++++ Supplied entries
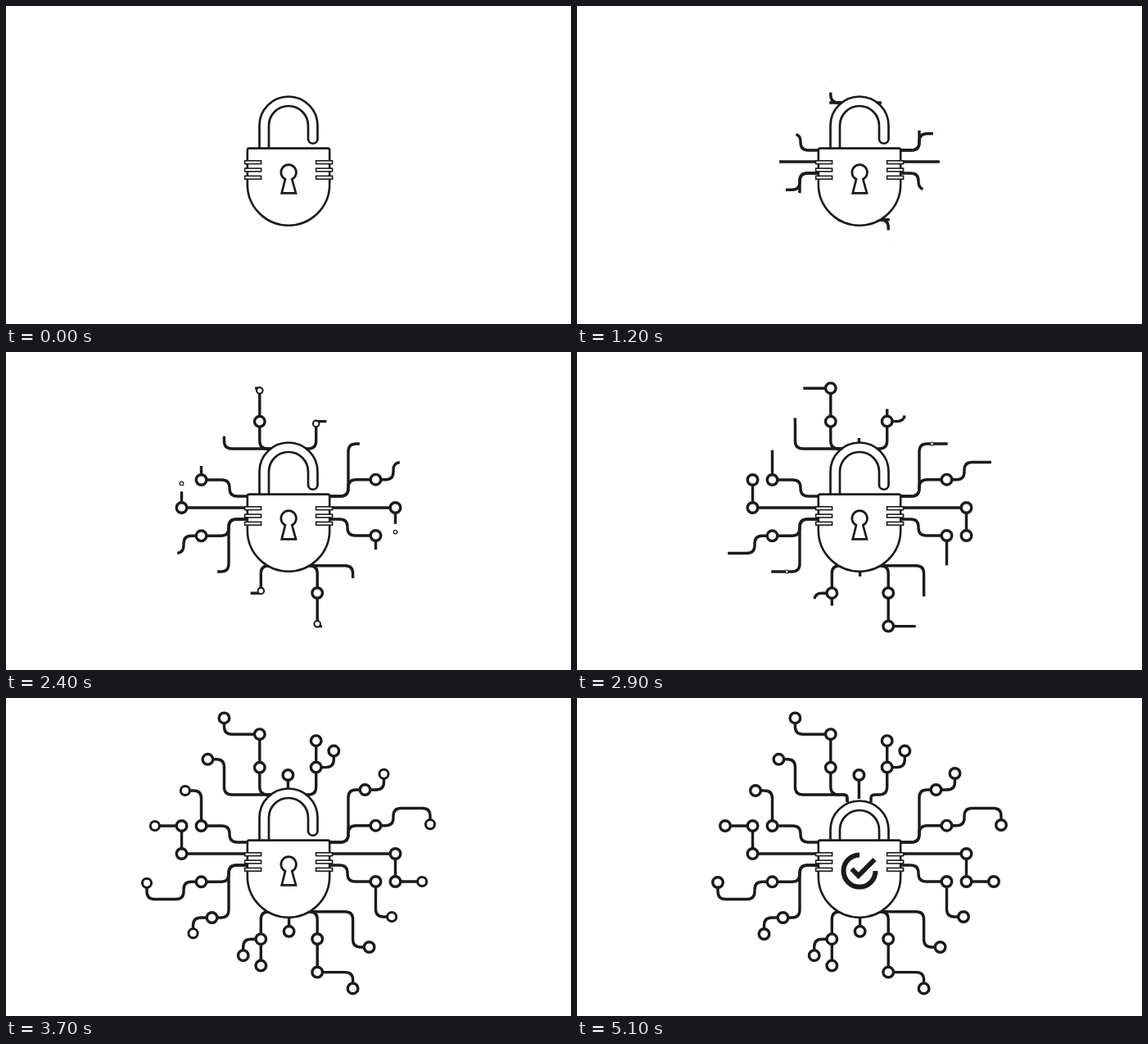
An HTML page for the animation above (5200 ms loop, 690 by 388 pixels).

```html
<!DOCTYPE html>
<html lang="en">
<head>
<meta charset="utf-8">
<title>Circuit padlock</title>
<style>
  html, body { margin: 0; width: 100%; height: 100%; overflow: hidden; background: #fff; }
  svg { display: block; width: 100%; height: 100%; }
  .ink { fill: none; stroke: #1d1a1b; }
  .ink .solid { fill: #fff; }
</style>
</head>
<body>
<svg viewBox="0 0 690 388">
  <g class="ink">
    <g id="wires" stroke-width="3.4"></g>
    <g id="nodes" stroke-width="3.4"></g>
    <path id="shackle" class="solid" stroke-width="2.7"
      d="M309.5 190V146A35.5 35.5 0 0 1 380.5 146V162.7A5.8 5.8 0 0 1 369 162.7V146A24 24 0 0 0 321 146V190"/>
    <path class="solid" stroke-width="2.6"
      d="M297 173.6H393Q395.2 173.6 395.2 176V217.5A50.2 50.2 0 0 1 294.8 217.5V176Q294.8 173.6 297 173.6Z"/>
    <g id="rungs" stroke-width="1.6"></g>
    <path id="keyhole" stroke-width="2.7"
      d="M341 211.3L336.7 228.3H354L349.3 211.3A9.3 9.3 0 1 0 341 211.3Z"/>
    <path id="check" stroke-width="6"
      d="M345 191.5A19.5 19.5 0 1 0 364.5 211M335.5 208.5L343.7 216.8L363.5 197"/>
  </g>
</svg>
<script>
const LOOP = 5200, STEP = 100;
const CX = 345, RADIUS = 6.3, EDGE = 7, BEND = 9.5;
const FIRST_NODE = 1180, GROW = 500;

// Routes: start point, then h/v moves to a coordinate; "o2" puts a node there on beat 2.
// Every route is repeated turned by 180 degrees about (CX, cy).
const GROUPS = [
  { cy: 190, from: 100, to: 3350, beat: 520, routes: [
    '295 190 h214.5o1 v156o2 h181o4',
    '297 176 h273 v156 h238.5o1 v113 h218o4',
    '297 204 h272 v224.3 h238.5o0 h217 v245.5 h172 v225o4',
    '297 204 h272 v268 h251.5o3 h228.5 v288o4'
  ] },
  { cy: 189.4, from: 550, to: 3250, beat: 460, routes: [
    '330 127 v118 h309.8 v84.8o0 v44.2o2 h266.4 v24.4o4',
    '330 127 v118 h266.4 v74.8 h246.4o4',
    '359 127 v118 h378.7 v84.6o2 v52.2o4'
  ] },
  { cy: 189.4, from: 1900, to: 3150, beat: 460, routes: [
    '378.7 84.6 h400.3 v64.6o4',
    '344.4 123 v94o4'
  ] }
];

const $ = id => document.getElementById(id);
const ramp = (t, a, b) => Math.min(1, Math.max(0, (t - a) / (b - a)));

function add(parent, tag, attrs) {
  const el = document.createElementNS('http://www.w3.org/2000/svg', tag);
  for (const k in attrs) el.setAttribute(k, attrs[k]);
  return parent.appendChild(el);
}

function parse(route) {
  const [x0, y0, ...moves] = route.split(' ');
  const points = [{ x: +x0, y: +y0 }];
  for (const move of moves) {
    const { x, y } = points[points.length - 1];
    const [to, beat] = move.slice(1).split('o');
    points.push(move[0] === 'h' ? { x: +to, y, beat } : { x, y: +to, beat });
  }
  return points;
}

// Point at a distance from a towards b.
function toward(a, b, dist) {
  const k = dist / Math.hypot(b.x - a.x, b.y - a.y);
  return { x: a.x + (b.x - a.x) * k, y: a.y + (b.y - a.y) * k };
}

function roundedPath(points) {
  const at = p => `${p.x} ${p.y}`;
  const last = points.length - 1;
  let d = 'M' + at(points[0]);
  for (let i = 1; i < last; i++) {
    const [a, p, b] = points.slice(i - 1, i + 2);
    const half = q => Math.hypot(q.x - p.x, q.y - p.y) / 2;
    const r = Math.min(BEND, half(a), half(b));
    d += p.beat ? 'L' + at(p) : `L${at(toward(p, a, r))}Q${at(p)} ${at(toward(p, b, r))}`;
  }
  return d + 'L' + at(toward(points[last], points[last - 1], EDGE - 0.5));
}

const wires = [], nodes = [];

function build(points, { from, to, beat }) {
  const el = add($('wires'), 'path', { d: roundedPath(points), pathLength: 1 });
  wires.push({ el, from, to });
  points.forEach((p, i) => {
    if (!p.beat) return;
    nodes.push({
      el: add($('nodes'), 'circle', { cx: p.x, cy: p.y, r: RADIUS, class: 'solid' }),
      root: toward(p, points[i - 1], EDGE),
      start: FIRST_NODE + beat * p.beat
    });
  });
}

for (const group of GROUPS)
  for (const route of group.routes) {
    const points = parse(route);
    build(points, group);
    build(points.map(p => ({ ...p, x: 2 * CX - p.x, y: 2 * group.cy - p.y })), group);
  }

for (const x of [291.6, 378.6])
  for (let i = 0; i < 3; i++)
    add($('rungs'), 'rect', { x, y: 188.8 + 9.3 * i, width: 20, height: 3.8, class: 'solid' });

function scaleAt(el, { x, y }, s, turn = 0) {
  el.setAttribute('visibility', s > 0 ? 'visible' : 'hidden');
  el.setAttribute('transform', `translate(${x} ${y}) rotate(${turn}) scale(${s}) translate(${-x} ${-y})`);
}

function render(t) {
  const badge = { x: CX, y: 211 };
  for (const w of wires) w.el.setAttribute('stroke-dasharray', `${ramp(t, w.from, w.to)} 2`);
  for (const n of nodes) scaleAt(n.el, n.root, ramp(t, n.start, n.start + GROW));
  $('shackle').setAttribute('transform', `translate(0 ${15 * ramp(t, 3900, 4200)})`);
  scaleAt($('keyhole'), badge, 1 - ramp(t, 4100, 4300), -3 * ramp(t, 4000, 4100));
  scaleAt($('check'), badge, ramp(t, 4200, 4500));
}

const begin = performance.now();
function tick() {
  const t = (performance.now() - begin) % LOOP;
  render(Math.floor(t / STEP) * STEP);
  requestAnimationFrame(tick);
}
tick();
</script>
</body>
</html>
```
++++++++
> Exercise brief: All of the material above should be output exactly, with the pictures left behind.

> Result below:
An HTML page for the animation above (5200 ms loop, 690 by 388 pixels).

```html
<!DOCTYPE html>
<html lang="en">
<head>
<meta charset="utf-8">
<title>Circuit padlock</title>
<style>
  html, body { margin: 0; width: 100%; height: 100%; overflow: hidden; background: #fff; }
  svg { display: block; width: 100%; height: 100%; }
  .ink { fill: none; stroke: #1d1a1b; }
  .ink .solid { fill: #fff; }
</style>
</head>
<body>
<svg viewBox="0 0 690 388">
  <g class="ink">
    <g id="wires" stroke-width="3.4"></g>
    <g id="nodes" stroke-width="3.4"></g>
    <path id="shackle" class="solid" stroke-width="2.7"
      d="M309.5 190V146A35.5 35.5 0 0 1 380.5 146V162.7A5.8 5.8 0 0 1 369 162.7V146A24 24 0 0 0 321 146V190"/>
    <path class="solid" stroke-width="2.6"
      d="M297 173.6H393Q395.2 173.6 395.2 176V217.5A50.2 50.2 0 0 1 294.8 217.5V176Q294.8 173.6 297 173.6Z"/>
    <g id="rungs" stroke-width="1.6"></g>
    <path id="keyhole" stroke-width="2.7"
      d="M341 211.3L336.7 228.3H354L349.3 211.3A9.3 9.3 0 1 0 341 211.3Z"/>
    <path id="check" stroke-width="6"
      d="M345 191.5A19.5 19.5 0 1 0 364.5 211M335.5 208.5L343.7 216.8L363.5 197"/>
  </g>
</svg>
<script>
const LOOP = 5200, STEP = 100;
const CX = 345, RADIUS = 6.3, EDGE = 7, BEND = 9.5;
const FIRST_NODE = 1180, GROW = 500;

// Routes: start point, then h/v moves to a coordinate; "o2" puts a node there on beat 2.
// Every route is repeated turned by 180 degrees about (CX, cy).
const GROUPS = [
  { cy: 190, from: 100, to: 3350, beat: 520, routes: [
    '295 190 h214.5o1 v156o2 h181o4',
    '297 176 h273 v156 h238.5o1 v113 h218o4',
    '297 204 h272 v224.3 h238.5o0 h217 v245.5 h172 v225o4',
    '297 204 h272 v268 h251.5o3 h228.5 v288o4'
  ] },
  { cy: 189.4, from: 550, to: 3250, beat: 460, routes: [
    '330 127 v118 h309.8 v84.8o0 v44.2o2 h266.4 v24.4o4',
    '330 127 v118 h266.4 v74.8 h246.4o4',
    '359 127 v118 h378.7 v84.6o2 v52.2o4'
  ] },
  { cy: 189.4, from: 1900, to: 3150, beat: 460, routes: [
    '378.7 84.6 h400.3 v64.6o4',
    '344.4 123 v94o4'
  ] }
];

const $ = id => document.getElementById(id);
const ramp = (t, a, b) => Math.min(1, Math.max(0, (t - a) / (b - a)));

function add(parent, tag, attrs) {
  const el = document.createElementNS('http://www.w3.org/2000/svg', tag);
  for (const k in attrs) el.setAttribute(k, attrs[k]);
  return parent.appendChild(el);
}

function parse(route) {
  const [x0, y0, ...moves] = route.split(' ');
  const points = [{ x: +x0, y: +y0 }];
  for (const move of moves) {
    const { x, y } = points[points.length - 1];
    const [to, beat] = move.slice(1).split('o');
    points.push(move[0] === 'h' ? { x: +to, y, beat } : { x, y: +to, beat });
  }
  return points;
}

// Point at a distance from a towards b.
function toward(a, b, dist) {
  const k = dist / Math.hypot(b.x - a.x, b.y - a.y);
  return { x: a.x + (b.x - a.x) * k, y: a.y + (b.y - a.y) * k };
}

function roundedPath(points) {
  const at = p => `${p.x} ${p.y}`;
  const last = points.length - 1;
  let d = 'M' + at(points[0]);
  for (let i = 1; i < last; i++) {
    const [a, p, b] = points.slice(i - 1, i + 2);
    const half = q => Math.hypot(q.x - p.x, q.y - p.y) / 2;
    const r = Math.min(BEND, half(a), half(b));
    d += p.beat ? 'L' + at(p) : `L${at(toward(p, a, r))}Q${at(p)} ${at(toward(p, b, r))}`;
  }
  return d + 'L' + at(toward(points[last], points[last - 1], EDGE - 0.5));
}

const wires = [], nodes = [];

function build(points, { from, to, beat }) {
  const el = add($('wires'), 'path', { d: roundedPath(points), pathLength: 1 });
  wires.push({ el, from, to });
  points.forEach((p, i) => {
    if (!p.beat) return;
    nodes.push({
      el: add($('nodes'), 'circle', { cx: p.x, cy: p.y, r: RADIUS, class: 'solid' }),
      root: toward(p, points[i - 1], EDGE),
      start: FIRST_NODE + beat * p.beat
    });
  });
}

for (const group of GROUPS)
  for (const route of group.routes) {
    const points = parse(route);
    build(points, group);
    build(points.map(p => ({ ...p, x: 2 * CX - p.x, y: 2 * group.cy - p.y })), group);
  }

for (const x of [291.6, 378.6])
  for (let i = 0; i < 3; i++)
    add($('rungs'), 'rect', { x, y: 188.8 + 9.3 * i, width: 20, height: 3.8, class: 'solid' });

function scaleAt(el, { x, y }, s, turn = 0) {
  el.setAttribute('visibility', s > 0 ? 'visible' : 'hidden');
  el.setAttribute('transform', `translate(${x} ${y}) rotate(${turn}) scale(${s}) translate(${-x} ${-y})`);
}

function render(t) {
  const badge = { x: CX, y: 211 };
  for (const w of wires) w.el.setAttribute('stroke-dasharray', `${ramp(t, w.from, w.to)} 2`);
  for (const n of nodes) scaleAt(n.el, n.root, ramp(t, n.start, n.start + GROW));
  $('shackle').setAttribute('transform', `translate(0 ${15 * ramp(t, 3900, 4200)})`);
  scaleAt($('keyhole'), badge, 1 - ramp(t, 4100, 4300), -3 * ramp(t, 4000, 4100));
  scaleAt($('check'), badge, ramp(t, 4200, 4500));
}

const begin = performance.now();
function tick() {
  const t = (performance.now() - begin) % LOOP;
  render(Math.floor(t / STEP) * STEP);
  requestAnimationFrame(tick);
}
tick();
</script>
</body>
</html>
```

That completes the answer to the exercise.